Step Two: Hone Your Brilliant Business Idea
Everyone has good ideas, but we are so often at a loss as far as how to use them. You'd be surprised at how many letters I get that follow the same theme: People who know that they bake the very best sweet potato pie in the country, but they just don't know how to market it. That's why I thought it was so important to share Julie Clark's story with you. As the founder of The Baby Einstein Company, Julie (pictured above) turned her idea into a company with over $20 million in sales.
Julie, a former teacher, shot the first Baby Einstein video in her basement because it was something that she wanted for her children—an age-appropriate way to teach art, classical music and poetry. From there, she hit a New York trade show, sans booth (because she couldn't yet afford it) but with video in hand, and she made sure it got into the right hands—a buyer from the children's store The Right Start. Her enthusiasm, clear vision and persistence sold the first copy, and her distinctive idea ensured that sales continued to climb. "I think it's a good example of how, with limited resources, you can still do something successful," says Julie.
Julie's since sold The Baby Einstein Company (to Disney in 2001) and moved on to a new project, The Safe Side, through which she produces children's safety videos in partnership with John Walsh of America's Most Wanted. Her story sounds simple, but within it are a few must-dos if you're going to turn your brainstorm into a business.
It takes seven steps to make your dream a reality.
It can be in your head (many successful businesses were started with a non-written business plan), but I prefer it on paper. There are many resources on the Internet for writing a business plan. I like the ones at the Small Business Administration's website, sbs.gov (a great source for funding as well, which we'll talk about in Step Three).
Make your idea unique.
One of the best things you can do as a business owner is to try to come up with an idea that really is completely new. If you replicate another company's creation, you're going to be hard up to generate a demand for your product. Why? Because there simply isn't a need for it—the market for that product has already been satisfied, and since the other company has likely been around longer, chances are they already have a bigger customer base. It's okay, though, to improve on an idea that is already in the marketplace. Julie Clark didn't invent children's videos—she saw a hole in the existing lineup and developed something to fill the void.
Know your product inside and out.
If you can't explain what exactly your business does and why it will be successful in one or two sentences, then you need to go back to the drawing board. First and foremost, you need to be clear and specific as to what the business is about. Once you've come up with something that makes sense, practice pitching your idea to your friends, family, even your mirror, until you can effectively answer any question that's thrown at you. It's the best way to work out the kinks.
Figure out how long it will take you to make money.

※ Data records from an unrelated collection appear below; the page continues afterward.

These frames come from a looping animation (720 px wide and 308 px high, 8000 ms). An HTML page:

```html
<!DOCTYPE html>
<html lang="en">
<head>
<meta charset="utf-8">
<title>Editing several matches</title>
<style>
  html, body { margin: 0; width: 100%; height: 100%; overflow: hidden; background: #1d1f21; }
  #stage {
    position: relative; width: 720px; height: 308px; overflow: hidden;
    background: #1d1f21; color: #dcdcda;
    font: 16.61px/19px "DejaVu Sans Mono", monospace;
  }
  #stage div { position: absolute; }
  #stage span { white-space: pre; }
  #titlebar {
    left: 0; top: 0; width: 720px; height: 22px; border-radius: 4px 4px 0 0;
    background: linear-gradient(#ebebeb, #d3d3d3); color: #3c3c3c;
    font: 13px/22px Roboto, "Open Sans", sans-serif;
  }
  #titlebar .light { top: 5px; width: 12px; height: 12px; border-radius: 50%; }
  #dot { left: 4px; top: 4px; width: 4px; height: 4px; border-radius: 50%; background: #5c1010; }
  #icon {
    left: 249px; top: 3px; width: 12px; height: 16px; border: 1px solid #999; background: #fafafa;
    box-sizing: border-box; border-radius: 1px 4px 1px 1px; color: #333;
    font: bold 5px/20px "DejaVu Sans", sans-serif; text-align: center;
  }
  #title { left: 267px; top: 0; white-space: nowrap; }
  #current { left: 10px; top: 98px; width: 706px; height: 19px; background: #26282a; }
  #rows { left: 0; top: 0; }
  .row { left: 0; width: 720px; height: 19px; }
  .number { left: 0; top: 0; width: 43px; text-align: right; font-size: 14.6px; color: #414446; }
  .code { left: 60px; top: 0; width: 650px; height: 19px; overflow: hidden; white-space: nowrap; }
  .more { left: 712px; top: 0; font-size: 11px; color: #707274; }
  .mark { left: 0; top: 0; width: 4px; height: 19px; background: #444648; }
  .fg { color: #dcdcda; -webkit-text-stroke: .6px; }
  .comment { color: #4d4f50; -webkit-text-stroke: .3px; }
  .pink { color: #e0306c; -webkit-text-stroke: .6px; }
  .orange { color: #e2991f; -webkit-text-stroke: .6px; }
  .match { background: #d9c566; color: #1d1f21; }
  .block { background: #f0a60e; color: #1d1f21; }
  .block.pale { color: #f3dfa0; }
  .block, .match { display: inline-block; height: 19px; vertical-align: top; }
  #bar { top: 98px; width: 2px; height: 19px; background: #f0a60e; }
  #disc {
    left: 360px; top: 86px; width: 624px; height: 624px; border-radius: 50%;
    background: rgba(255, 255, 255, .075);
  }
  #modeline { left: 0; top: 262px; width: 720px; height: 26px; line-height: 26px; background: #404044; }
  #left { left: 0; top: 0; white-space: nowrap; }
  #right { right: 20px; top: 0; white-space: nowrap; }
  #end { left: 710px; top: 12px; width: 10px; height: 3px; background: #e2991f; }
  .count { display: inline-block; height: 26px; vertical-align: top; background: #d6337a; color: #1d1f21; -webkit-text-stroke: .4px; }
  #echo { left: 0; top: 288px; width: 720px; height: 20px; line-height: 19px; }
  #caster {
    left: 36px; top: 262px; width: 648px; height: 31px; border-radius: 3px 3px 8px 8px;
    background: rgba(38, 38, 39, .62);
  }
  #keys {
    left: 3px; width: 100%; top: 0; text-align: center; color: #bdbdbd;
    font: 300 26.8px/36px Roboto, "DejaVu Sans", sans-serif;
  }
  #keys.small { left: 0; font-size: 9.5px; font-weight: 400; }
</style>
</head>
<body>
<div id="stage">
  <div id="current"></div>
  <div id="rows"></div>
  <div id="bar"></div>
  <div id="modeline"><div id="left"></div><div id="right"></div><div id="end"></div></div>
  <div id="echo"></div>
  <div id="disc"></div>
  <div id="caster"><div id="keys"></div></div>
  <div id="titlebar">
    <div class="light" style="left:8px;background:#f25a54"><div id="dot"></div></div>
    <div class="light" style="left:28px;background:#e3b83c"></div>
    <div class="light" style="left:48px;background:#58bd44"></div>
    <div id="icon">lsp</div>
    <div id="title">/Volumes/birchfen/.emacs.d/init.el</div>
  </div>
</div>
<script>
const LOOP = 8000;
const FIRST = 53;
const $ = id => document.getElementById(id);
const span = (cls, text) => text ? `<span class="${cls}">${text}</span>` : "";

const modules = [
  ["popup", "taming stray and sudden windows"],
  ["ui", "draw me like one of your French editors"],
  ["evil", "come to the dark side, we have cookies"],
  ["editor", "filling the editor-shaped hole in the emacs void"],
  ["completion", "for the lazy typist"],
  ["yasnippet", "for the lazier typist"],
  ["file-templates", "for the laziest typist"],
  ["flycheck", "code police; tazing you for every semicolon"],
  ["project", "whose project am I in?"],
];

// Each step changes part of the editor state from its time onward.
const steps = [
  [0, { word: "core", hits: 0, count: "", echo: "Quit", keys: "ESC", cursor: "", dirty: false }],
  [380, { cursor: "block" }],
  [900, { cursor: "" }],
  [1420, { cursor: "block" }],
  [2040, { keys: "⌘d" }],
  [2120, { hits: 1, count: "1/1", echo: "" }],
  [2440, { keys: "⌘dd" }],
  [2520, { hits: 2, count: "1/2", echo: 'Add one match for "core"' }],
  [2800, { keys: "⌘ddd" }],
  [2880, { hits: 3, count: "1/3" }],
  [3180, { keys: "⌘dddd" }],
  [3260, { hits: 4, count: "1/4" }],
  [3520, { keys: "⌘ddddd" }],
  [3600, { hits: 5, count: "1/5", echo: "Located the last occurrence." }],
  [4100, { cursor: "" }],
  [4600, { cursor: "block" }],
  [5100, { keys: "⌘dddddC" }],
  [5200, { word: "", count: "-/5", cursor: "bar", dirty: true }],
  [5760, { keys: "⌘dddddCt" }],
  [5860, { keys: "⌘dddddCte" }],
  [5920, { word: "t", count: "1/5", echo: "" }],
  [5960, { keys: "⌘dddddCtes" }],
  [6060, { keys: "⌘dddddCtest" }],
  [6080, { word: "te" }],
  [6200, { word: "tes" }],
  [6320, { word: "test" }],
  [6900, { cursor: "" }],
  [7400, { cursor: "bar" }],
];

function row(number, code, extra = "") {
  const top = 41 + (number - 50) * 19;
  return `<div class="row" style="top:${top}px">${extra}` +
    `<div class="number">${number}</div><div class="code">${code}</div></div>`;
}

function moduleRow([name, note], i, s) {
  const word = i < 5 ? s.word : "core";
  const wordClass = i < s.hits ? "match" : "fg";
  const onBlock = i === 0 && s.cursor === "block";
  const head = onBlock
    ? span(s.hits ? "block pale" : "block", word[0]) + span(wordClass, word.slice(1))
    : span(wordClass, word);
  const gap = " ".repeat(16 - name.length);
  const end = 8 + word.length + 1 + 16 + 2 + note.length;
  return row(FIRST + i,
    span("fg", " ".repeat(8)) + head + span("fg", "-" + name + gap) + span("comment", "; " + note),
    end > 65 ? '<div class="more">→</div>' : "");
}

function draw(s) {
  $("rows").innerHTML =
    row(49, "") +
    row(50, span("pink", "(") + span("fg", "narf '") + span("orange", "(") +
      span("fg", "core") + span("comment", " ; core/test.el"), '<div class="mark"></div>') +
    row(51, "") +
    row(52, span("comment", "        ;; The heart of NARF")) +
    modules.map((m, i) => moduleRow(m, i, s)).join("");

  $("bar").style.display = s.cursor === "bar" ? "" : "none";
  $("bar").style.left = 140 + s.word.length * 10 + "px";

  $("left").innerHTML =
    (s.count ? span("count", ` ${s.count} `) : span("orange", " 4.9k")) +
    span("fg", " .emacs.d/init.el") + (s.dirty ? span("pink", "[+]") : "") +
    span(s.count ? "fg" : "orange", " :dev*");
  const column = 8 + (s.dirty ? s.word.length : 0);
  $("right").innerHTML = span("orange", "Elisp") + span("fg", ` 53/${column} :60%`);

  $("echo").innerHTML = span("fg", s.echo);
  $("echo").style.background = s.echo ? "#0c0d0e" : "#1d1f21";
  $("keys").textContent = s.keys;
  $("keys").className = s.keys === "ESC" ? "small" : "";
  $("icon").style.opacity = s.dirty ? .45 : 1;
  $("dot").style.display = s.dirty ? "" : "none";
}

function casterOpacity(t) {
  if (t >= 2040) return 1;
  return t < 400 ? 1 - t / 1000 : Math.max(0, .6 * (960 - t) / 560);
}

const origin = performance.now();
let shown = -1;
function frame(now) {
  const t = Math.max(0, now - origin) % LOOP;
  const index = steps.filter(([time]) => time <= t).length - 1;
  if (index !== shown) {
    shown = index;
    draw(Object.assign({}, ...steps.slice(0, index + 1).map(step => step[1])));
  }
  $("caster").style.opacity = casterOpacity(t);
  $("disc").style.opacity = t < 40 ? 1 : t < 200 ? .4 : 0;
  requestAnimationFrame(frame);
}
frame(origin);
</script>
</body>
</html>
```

Part of knowing your product well is knowing how much you'll sell it for, how much it will cost you to run administratively, how much of an investment you'll have to make (and whether you can afford it out-of-pocket or if you need to raise funds) and how you'll pay yourself back. If you're not absolutely certain, that's okay. Make your best guess.

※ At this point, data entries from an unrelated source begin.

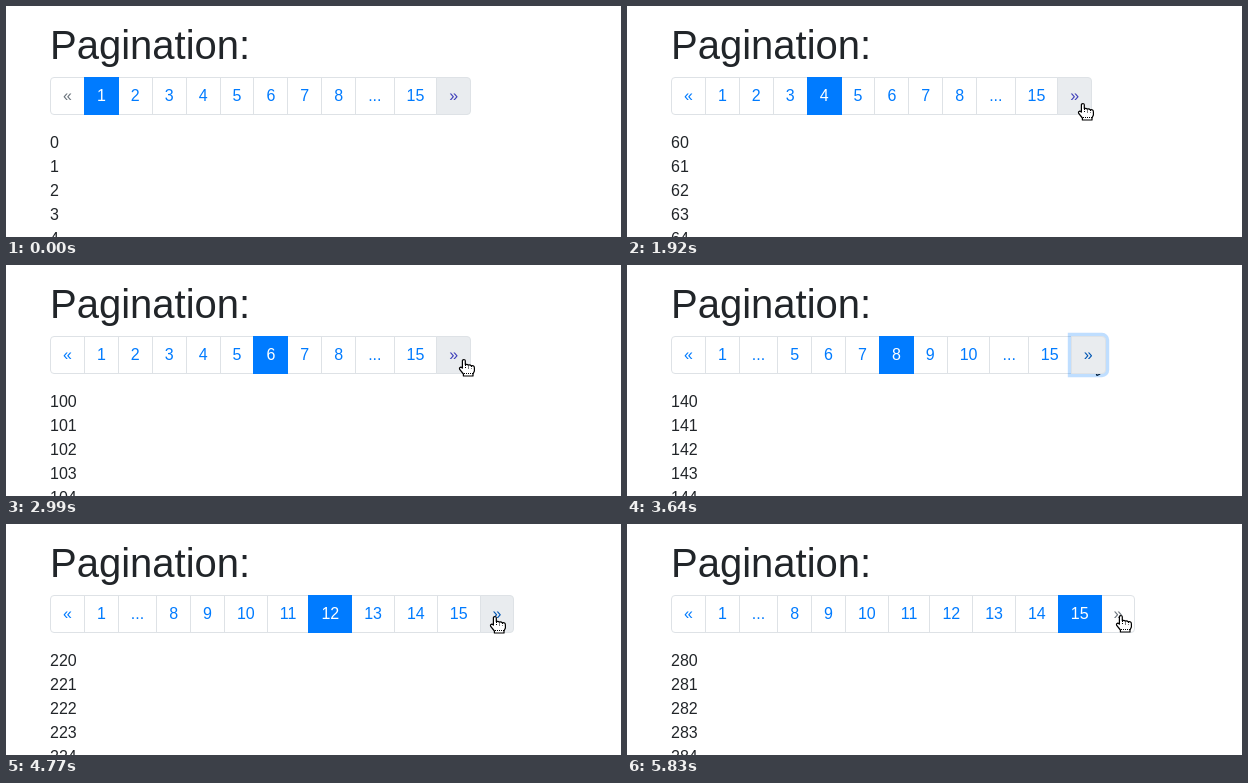
Recreate the animation shown at these times as an HTML page. Size 615 by 231 pixels, loop 6740 ms.

```html
<!DOCTYPE html>
<html lang="en">
<head>
<meta charset="utf-8">
<title>Pagination</title>
<style>
* { box-sizing: border-box; }
html, body { margin: 0; width: 615px; height: 231px; overflow: hidden; background: #fff; }
body { position: relative; font: 16px/24px "Liberation Sans", Arial, sans-serif; color: #212529; }
h1 { position: absolute; left: 44px; top: 15px; margin: 0; font-size: 40px; font-weight: 400; line-height: 48px; }
#pager { position: absolute; left: 44px; top: 71px; display: flex; }
#pager span {
  position: relative; padding: 8px 12px; margin-left: -1px; line-height: 20px;
  border: 1px solid #dee2e6; background: #fff; color: #007bff; white-space: nowrap;
}
#pager span:first-child { margin-left: 0; border-radius: 4px 0 0 4px; }
#pager span:last-child { border-radius: 0 4px 4px 0; }
#pager .active { z-index: 1; color: #fff; background: #007bff; border-color: #007bff; }
#pager .hover { color: #0056b3; background: #e9ecef; }
#pager .early { color: #3f3fba; }
#pager .focus { z-index: 2; box-shadow: 0 0 0 3.2px rgba(0, 123, 255, .25); }
#pager .disabled { color: #6c757d; }
#rows { position: absolute; left: 44px; top: 125px; white-space: pre; }
svg { position: absolute; left: 0; top: 0; overflow: visible; }
svg path { fill: #fff; stroke: #000; stroke-width: 1.2; stroke-linejoin: round; }
svg .dots { fill: none; stroke-width: 1; stroke-dasharray: 1 1; }
</style>
</head>
<body>
<h1>Pagination:</h1>
<div id="pager"></div>
<div id="rows"></div>
<svg id="cursor" width="20" height="22">
  <path id="arrow" d="M.6 .6V17L4.4 13.5L7 19.4L9.8 18.2L7.2 12.4H12Z"/>
  <g id="hand">
    <path d="M-1.6 9V1.8Q-1.6 .6-.2 .6Q1.3 .6 1.3 1.8V5.6Q3 4.8 4.3 6Q6.2 5.4 7.3 6.8Q10.4 6.2 10.4 9V12L9 15V17H-.6V15L-4.3 10.4Q-5 8.8-3.6 8.2Q-2.4 8.2-1.6 9Z"/>
    <path class="dots" d="M1.5 6V9.5M4.5 6.5V9.5M7.5 7V9.5M0 14.5H9"/>
  </g>
</svg>
<script>
const LOOP = 6740, LAST = 15, PER_PAGE = 20;
// press time, release time (next page opens), pointer x, y
const clicks = [
  [630, 760, 458, 97], [1330, 1410, 458, 97], [1800, 1880, 457, 97],
  [2180, 2290, 455, 96], [2560, 2750, 455, 96], [3240, 3320, 458, 94],
  [3440, 3520, 461, 92], [3640, 3680, 463, 91], [3880, 3930, 466, 91],
  [4280, 4370, 482, 90], [4590, 4690, 487, 91], [4910, 5040, 490, 92],
  [5200, 5330, 493, 92], [5650, 5740, 494, 91]
];
// time needed to drift to the next press position
const DRIFT = 130;
const $ = id => document.getElementById(id);
const range = (a, b) => Array.from({ length: b - a + 1 }, (_, i) => a + i);

function pageItems(page) {
  if (page <= 6) return [...range(1, 8), "...", LAST];
  if (page >= LAST - 4) return [1, "...", ...range(LAST - 7, LAST)];
  return [1, "...", ...range(page - 3, page + 2), "...", LAST];
}

function cell(text, cls = "") {
  return `<span class="${cls}">${text}</span>`;
}

function drawPage(page, pressed) {
  const hover = "hover" + (page < 7 ? " early" : "") + (pressed ? " focus" : "");
  $("pager").innerHTML =
    cell("«", page === 1 ? "disabled" : "") +
    pageItems(page).map(n => cell(n, n === page ? "active" : "")).join("") +
    cell("»", page === LAST ? "disabled" : hover);
  const first = (page - 1) * PER_PAGE;
  $("rows").textContent = range(first, first + 4).join("\n");
}

function pointerAt(t, done) {
  const next = clicks[done], prev = clicks[done - 1];
  if (!next) return prev.slice(2);
  if (!prev || t >= next[0]) return next.slice(2);
  const k = Math.min(1, (t - prev[1]) / DRIFT);
  return [2, 3].map(i => Math.round(prev[i] + (next[i] - prev[i]) * k));
}

let shown = "";
function frame() {
  const t = performance.now() % LOOP;
  const done = clicks.filter(c => t >= c[1]).length;
  const pressed = done < clicks.length && t >= clicks[done][0];
  const key = done + "," + pressed;
  if (key !== shown) {
    shown = key;
    drawPage(done + 1, pressed);
    $("arrow").style.display = pressed ? "" : "none";
    $("hand").style.display = pressed ? "none" : "";
    $("cursor").style.display = done || pressed ? "" : "none";
  }
  const [x, y] = pointerAt(t, done);
  $("cursor").style.transform = `translate(${x}px, ${y}px)`;
  requestAnimationFrame(frame);
}
frame();
</script>
</body>
</html>
```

Do your homework.
Many new entrepreneurs shy away from market research, thinking it will cost them buckets of money that they don't have. Don't make this mistake! You can do research for cheap or even free if you get creative. For instance, talk to people in a mall or another public place that attracts your potential customers. You can develop surveys via a low-cost Web service like SurveyMonkey.com. And you can scour phone books for similar businesses in other cities.
Pinpoint your market.
Julie Clark knew that her video would primarily appeal to college-educated parents who were looking for engaging ways to jump-start their children's education early in life. She went to that trade show with one store in mind—and she didn't leave until the video went home with someone from The Right Start. Julie knew she'd have a better chance of selling to them because their customers matched her video's target consumers.
This is a key rule—whether you have a product that will be sold in other stores, or you're starting a service or retail business of your own, you need to get it to the kind of consumer who will buy it. This is where your market research, and your common sense, comes in—it might not be a good idea to open a lawn mower shop in the heart of New York City's Midtown, for example.
Know your talents—and your limits.
Recognizing what you're good at is key to being a good business owner. Julie Clark was great with the video production, but she turned the financial duties over to her husband. A lot of people try to do too much themselves. One important thing is to recognize what you can't do, and then get someone else to do it for you. Take this advice in stride, though—remember that the more employees you have to pay, the less money you'll have coming in. When Julie sold The Baby Einstein Company, she only had five employees on the payroll.
Now, it's time to find your funding.